Edmund Dene Morel was a young British shipping clerk. Periodically, his company sent him to the Belgian port of Antwerp to supervise the loading and unloading of ships. In the late 1890s, Morel made a horrifying discovery. He noticed that while the Congo Free State exported tons of raw rubber to Belgium, little was shipped back except guns and bullets. He guessed rightly that the many natives needed to collect the rubber were forced to do so at gunpoint. "I had stumbled upon a secret society of murderers with a king for a [partner]," he later wrote.
After reading reports written by missionaries about Congo atrocities, Morel quit his shipping job in 1901 and began a campaign to expose Leopold's Congo regime. Morel worked as a newspaper reporter, made speeches, and wrote books and pamphlets condemning the mistreatment of the Congo people. His relentless activity caused the British government to send diplomat Roger Casement to the Congo Free State to investigate conditions there. Casement uncovered widespread evidence of hostage-taking, floggings, mutilation, forced labor, and outright murder.
Following the publication of his report in 1904, Casement joined Morel in organizing the Congo Reform Association, which resulted in the first major human rights movement of the 20th century. To expose Leopold's bloody Congo enterprise, Morel used photographs and slide shows picturing children whose hands had been cut off. Morel also expanded his movement to the United States where he met with President Theodore Roosevelt and enlisted the support of Booker T. Washington and Mark Twain.
Leopold struck back with a massive propaganda effort, which included lobbying both the British Parliament and U.S. Congress. But Morel's pleas for human rights in the Congo turned public opinion against the Belgian king.
Under pressure from Britain and the United States, Leopold turned over ownership of the Congo Free State to the Belgian government in 1908. But he demanded and received a huge cash payment and other benefits from Belgium for "his great sacrifices made for the Congo." Again, the Congo people had no say in their fate.
The Belgian government eliminated the worst abuses against the native people of the Congo.

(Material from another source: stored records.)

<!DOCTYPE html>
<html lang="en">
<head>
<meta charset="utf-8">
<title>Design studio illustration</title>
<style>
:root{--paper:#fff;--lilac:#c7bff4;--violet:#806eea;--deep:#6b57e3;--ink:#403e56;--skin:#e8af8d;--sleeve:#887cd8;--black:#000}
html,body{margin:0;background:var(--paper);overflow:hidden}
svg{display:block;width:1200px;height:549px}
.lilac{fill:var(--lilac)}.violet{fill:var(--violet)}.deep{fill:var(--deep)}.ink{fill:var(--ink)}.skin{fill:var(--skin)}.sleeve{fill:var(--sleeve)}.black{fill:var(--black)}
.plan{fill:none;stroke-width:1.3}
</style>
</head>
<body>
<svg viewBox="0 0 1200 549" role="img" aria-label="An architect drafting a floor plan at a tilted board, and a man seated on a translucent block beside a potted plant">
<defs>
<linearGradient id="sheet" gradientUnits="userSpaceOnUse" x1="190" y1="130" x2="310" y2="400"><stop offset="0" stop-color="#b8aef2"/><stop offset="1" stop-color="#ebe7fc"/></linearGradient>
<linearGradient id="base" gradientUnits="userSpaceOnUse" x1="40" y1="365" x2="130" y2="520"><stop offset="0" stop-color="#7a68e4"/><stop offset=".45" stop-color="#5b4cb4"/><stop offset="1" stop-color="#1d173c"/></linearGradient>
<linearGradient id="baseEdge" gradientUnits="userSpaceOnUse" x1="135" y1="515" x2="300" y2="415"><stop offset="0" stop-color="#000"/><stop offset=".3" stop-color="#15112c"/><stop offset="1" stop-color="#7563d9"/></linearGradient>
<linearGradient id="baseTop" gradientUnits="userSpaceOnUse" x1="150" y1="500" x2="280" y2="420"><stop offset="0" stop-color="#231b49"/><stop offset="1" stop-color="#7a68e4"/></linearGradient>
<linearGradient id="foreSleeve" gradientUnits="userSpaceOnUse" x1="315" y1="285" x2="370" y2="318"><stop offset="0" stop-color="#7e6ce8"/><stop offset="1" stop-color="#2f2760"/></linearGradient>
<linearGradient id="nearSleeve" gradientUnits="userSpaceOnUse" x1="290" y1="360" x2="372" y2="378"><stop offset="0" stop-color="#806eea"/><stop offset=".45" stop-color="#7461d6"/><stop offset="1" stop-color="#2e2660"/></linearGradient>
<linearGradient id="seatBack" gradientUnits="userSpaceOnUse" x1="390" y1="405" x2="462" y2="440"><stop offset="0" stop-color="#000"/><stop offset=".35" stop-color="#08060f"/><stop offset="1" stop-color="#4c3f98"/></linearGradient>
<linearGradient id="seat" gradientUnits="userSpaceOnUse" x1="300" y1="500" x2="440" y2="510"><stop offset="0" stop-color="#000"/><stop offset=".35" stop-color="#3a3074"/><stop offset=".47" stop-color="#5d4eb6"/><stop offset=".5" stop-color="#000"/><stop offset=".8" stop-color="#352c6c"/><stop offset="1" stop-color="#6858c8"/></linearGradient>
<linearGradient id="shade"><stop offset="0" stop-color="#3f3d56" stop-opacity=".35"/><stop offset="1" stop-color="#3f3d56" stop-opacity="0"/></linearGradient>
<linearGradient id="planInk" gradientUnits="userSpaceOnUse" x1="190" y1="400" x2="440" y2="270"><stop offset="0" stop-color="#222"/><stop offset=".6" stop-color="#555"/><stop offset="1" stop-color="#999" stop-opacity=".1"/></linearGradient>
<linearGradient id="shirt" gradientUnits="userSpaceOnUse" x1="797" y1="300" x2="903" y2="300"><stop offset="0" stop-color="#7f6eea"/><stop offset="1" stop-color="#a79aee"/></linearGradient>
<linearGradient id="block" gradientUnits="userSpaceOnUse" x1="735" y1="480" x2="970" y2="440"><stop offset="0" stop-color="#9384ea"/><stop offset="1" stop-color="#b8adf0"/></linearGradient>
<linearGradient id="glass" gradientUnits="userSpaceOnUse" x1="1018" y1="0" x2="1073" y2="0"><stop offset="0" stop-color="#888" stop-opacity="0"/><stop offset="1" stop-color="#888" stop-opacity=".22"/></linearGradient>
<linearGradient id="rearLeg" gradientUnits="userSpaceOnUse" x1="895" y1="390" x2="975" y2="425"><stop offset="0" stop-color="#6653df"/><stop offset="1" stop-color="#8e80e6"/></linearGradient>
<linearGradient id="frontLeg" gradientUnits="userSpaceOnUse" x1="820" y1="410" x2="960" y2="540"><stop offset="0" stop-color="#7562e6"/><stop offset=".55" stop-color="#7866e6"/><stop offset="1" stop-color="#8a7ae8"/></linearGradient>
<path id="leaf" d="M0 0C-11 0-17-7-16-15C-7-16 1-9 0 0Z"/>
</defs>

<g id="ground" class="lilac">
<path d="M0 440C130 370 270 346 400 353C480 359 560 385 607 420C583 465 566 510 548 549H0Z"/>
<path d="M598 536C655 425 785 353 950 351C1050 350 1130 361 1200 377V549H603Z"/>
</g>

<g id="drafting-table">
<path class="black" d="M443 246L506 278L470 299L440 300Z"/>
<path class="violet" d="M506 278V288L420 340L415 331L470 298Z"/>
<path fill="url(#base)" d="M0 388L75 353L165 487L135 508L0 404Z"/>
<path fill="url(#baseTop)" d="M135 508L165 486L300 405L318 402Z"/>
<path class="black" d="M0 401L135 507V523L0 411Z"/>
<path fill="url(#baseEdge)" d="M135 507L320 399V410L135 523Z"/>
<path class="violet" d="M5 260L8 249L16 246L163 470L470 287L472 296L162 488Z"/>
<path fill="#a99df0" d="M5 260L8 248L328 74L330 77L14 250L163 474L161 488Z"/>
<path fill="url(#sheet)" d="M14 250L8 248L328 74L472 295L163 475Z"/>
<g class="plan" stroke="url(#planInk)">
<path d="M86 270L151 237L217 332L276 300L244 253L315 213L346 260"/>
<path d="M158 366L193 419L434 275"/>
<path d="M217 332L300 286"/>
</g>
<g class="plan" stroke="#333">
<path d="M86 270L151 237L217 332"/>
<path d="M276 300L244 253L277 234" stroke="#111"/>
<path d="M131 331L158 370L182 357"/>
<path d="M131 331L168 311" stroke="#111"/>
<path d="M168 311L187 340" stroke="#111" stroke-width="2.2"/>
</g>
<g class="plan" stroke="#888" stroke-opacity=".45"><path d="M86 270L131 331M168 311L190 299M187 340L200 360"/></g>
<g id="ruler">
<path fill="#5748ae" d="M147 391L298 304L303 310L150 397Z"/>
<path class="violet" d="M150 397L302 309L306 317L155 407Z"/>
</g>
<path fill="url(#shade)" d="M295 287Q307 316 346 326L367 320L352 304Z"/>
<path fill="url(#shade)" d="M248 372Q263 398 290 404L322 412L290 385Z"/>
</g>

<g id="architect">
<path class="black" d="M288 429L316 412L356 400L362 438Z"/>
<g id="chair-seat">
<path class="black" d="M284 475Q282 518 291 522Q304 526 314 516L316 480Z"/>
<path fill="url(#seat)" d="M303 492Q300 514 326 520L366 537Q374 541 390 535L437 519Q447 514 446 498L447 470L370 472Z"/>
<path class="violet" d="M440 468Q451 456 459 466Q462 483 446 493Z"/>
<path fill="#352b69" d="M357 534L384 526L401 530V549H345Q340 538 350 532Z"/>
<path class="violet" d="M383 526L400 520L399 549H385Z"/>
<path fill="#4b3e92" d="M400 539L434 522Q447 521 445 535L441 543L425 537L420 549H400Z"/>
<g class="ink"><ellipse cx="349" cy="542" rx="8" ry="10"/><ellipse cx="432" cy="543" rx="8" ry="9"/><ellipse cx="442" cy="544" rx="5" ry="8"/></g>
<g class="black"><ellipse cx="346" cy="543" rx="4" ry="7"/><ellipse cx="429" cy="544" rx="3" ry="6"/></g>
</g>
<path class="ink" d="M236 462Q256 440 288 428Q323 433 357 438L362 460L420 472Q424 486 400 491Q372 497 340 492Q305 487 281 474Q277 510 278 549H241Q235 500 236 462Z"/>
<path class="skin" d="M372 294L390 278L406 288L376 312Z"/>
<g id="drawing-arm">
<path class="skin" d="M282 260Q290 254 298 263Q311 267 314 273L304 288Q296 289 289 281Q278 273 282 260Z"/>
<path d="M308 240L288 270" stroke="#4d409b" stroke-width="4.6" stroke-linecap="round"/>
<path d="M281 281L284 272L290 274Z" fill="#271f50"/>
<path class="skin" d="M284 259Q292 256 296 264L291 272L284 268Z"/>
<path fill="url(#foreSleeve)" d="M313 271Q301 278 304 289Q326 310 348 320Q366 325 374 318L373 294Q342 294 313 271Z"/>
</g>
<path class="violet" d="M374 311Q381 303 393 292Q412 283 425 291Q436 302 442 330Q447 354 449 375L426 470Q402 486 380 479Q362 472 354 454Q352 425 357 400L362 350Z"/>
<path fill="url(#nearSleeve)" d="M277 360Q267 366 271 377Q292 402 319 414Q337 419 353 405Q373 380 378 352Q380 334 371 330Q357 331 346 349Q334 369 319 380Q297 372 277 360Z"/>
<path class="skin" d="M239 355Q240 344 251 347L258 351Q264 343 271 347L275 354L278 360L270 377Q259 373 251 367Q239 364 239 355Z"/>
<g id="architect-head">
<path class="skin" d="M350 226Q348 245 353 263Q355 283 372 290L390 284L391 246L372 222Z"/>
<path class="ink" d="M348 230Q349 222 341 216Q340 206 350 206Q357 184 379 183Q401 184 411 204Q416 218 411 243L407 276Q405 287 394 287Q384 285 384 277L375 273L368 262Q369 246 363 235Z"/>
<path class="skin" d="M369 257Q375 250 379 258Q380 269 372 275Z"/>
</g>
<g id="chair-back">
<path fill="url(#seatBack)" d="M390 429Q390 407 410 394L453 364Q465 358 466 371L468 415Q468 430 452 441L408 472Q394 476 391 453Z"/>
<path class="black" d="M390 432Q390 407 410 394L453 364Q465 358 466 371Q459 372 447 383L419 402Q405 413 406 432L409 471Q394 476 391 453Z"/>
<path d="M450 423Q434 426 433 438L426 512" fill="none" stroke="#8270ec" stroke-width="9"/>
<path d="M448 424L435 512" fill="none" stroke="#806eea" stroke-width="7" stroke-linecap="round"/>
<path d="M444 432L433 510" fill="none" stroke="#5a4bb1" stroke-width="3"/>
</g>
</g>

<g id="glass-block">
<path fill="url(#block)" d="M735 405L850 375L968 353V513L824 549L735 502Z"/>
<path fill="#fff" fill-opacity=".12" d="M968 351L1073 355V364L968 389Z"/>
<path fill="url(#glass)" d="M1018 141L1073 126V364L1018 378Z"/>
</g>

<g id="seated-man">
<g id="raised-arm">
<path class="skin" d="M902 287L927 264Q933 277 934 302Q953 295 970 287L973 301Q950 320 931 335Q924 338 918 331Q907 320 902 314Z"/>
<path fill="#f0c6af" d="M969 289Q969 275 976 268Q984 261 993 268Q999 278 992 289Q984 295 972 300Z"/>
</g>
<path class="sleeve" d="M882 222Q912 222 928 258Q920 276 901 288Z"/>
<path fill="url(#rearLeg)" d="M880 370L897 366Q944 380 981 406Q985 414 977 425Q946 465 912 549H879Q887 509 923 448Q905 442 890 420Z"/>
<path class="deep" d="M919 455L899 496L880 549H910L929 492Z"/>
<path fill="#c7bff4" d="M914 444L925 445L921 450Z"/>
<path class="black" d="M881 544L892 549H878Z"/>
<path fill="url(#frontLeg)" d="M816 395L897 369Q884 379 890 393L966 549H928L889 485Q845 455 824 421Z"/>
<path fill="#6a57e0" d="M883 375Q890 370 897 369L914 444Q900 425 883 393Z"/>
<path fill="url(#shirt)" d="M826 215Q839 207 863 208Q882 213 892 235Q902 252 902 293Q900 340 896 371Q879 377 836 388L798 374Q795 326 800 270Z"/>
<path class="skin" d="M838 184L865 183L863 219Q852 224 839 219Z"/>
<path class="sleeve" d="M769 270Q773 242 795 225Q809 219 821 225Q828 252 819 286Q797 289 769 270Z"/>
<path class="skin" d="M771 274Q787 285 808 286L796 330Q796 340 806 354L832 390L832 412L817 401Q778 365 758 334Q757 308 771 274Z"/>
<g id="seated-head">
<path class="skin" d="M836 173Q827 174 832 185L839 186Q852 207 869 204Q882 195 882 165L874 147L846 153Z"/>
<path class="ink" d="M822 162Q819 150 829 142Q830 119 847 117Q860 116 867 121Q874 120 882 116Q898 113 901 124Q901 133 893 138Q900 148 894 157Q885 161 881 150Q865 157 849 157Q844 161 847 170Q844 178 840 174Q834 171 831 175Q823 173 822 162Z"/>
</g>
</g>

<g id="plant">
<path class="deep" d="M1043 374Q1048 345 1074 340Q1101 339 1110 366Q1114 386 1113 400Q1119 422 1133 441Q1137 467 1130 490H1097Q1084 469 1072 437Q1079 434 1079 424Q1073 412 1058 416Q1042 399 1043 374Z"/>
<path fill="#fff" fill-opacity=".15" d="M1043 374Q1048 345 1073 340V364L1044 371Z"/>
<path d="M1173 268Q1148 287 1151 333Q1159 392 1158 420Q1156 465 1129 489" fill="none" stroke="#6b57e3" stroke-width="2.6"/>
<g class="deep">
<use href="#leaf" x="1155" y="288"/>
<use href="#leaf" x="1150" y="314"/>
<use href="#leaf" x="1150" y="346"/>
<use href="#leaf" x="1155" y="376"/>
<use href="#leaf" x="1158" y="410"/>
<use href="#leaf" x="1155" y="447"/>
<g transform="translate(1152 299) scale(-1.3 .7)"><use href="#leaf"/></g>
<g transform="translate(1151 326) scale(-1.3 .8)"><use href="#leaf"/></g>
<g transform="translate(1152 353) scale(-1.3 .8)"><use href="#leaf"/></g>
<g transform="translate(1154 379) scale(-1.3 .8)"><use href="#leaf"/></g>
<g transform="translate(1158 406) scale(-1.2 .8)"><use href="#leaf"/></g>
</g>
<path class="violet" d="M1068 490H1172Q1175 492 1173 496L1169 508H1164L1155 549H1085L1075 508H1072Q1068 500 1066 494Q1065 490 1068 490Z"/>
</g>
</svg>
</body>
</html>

But the land along with its rubber and mineral resources remained firmly under European control. Belgium did little to improve the well-being of the people or to involve them in administering the colony.
Rich in copper, diamonds, oil, uranium, and other minerals, the Congo became an independent nation in 1960. In 1965, however, army leader Joseph Mobutu seized power. Like Leopold, Mobutu used his dictatorial powers to funnel the wealth of the Congo into his own pockets. Although Mobutu was finally overthrown in 1997, the future of self-rule in today's Democratic Republic of the Congo still remains uncertain.
King Leopold's Congo Free State was an economic, environmental, cultural, and human disaster for the Congo people. Historians estimate that 8-10 million persons perished from the violence, forced labor, and starvation caused by Leopold's lust for power and profits. When he died in 1909 at age 74, much of the world despised him. American poet Vachel Lindsay wrote this epitaph:
Listen to the yell of Leopold's ghost
Burning in Hell for his hand-maimed host,
Hear how the demons chuckle and yell
Cutting his hands off, down in Hell.
For Discussion and Writing
The Congo Free State was an extreme example of one country exploiting another. Similar concerns arise today over the behavior of large corporations doing business in undeveloped countries. What standards should these corporations use for wages, worker safety, child labor, and environmental issues? Some argue that foreign corporations in undeveloped countries should use the same standards they employ elsewhere in the world. Anything less, they say, exploits workers and the environment. Others argue that corporations should honor the laws of their host country and do not need to bring other standards with them. Corporations, they say, offer much to poorer countries in terms of jobs, education, and economic development. They believe that putting restrictions on them would keep them away from these countries.
In this activity, role play a U.S. congressional committee deciding whether to impose standards on American corporations doing business in undeveloped countries.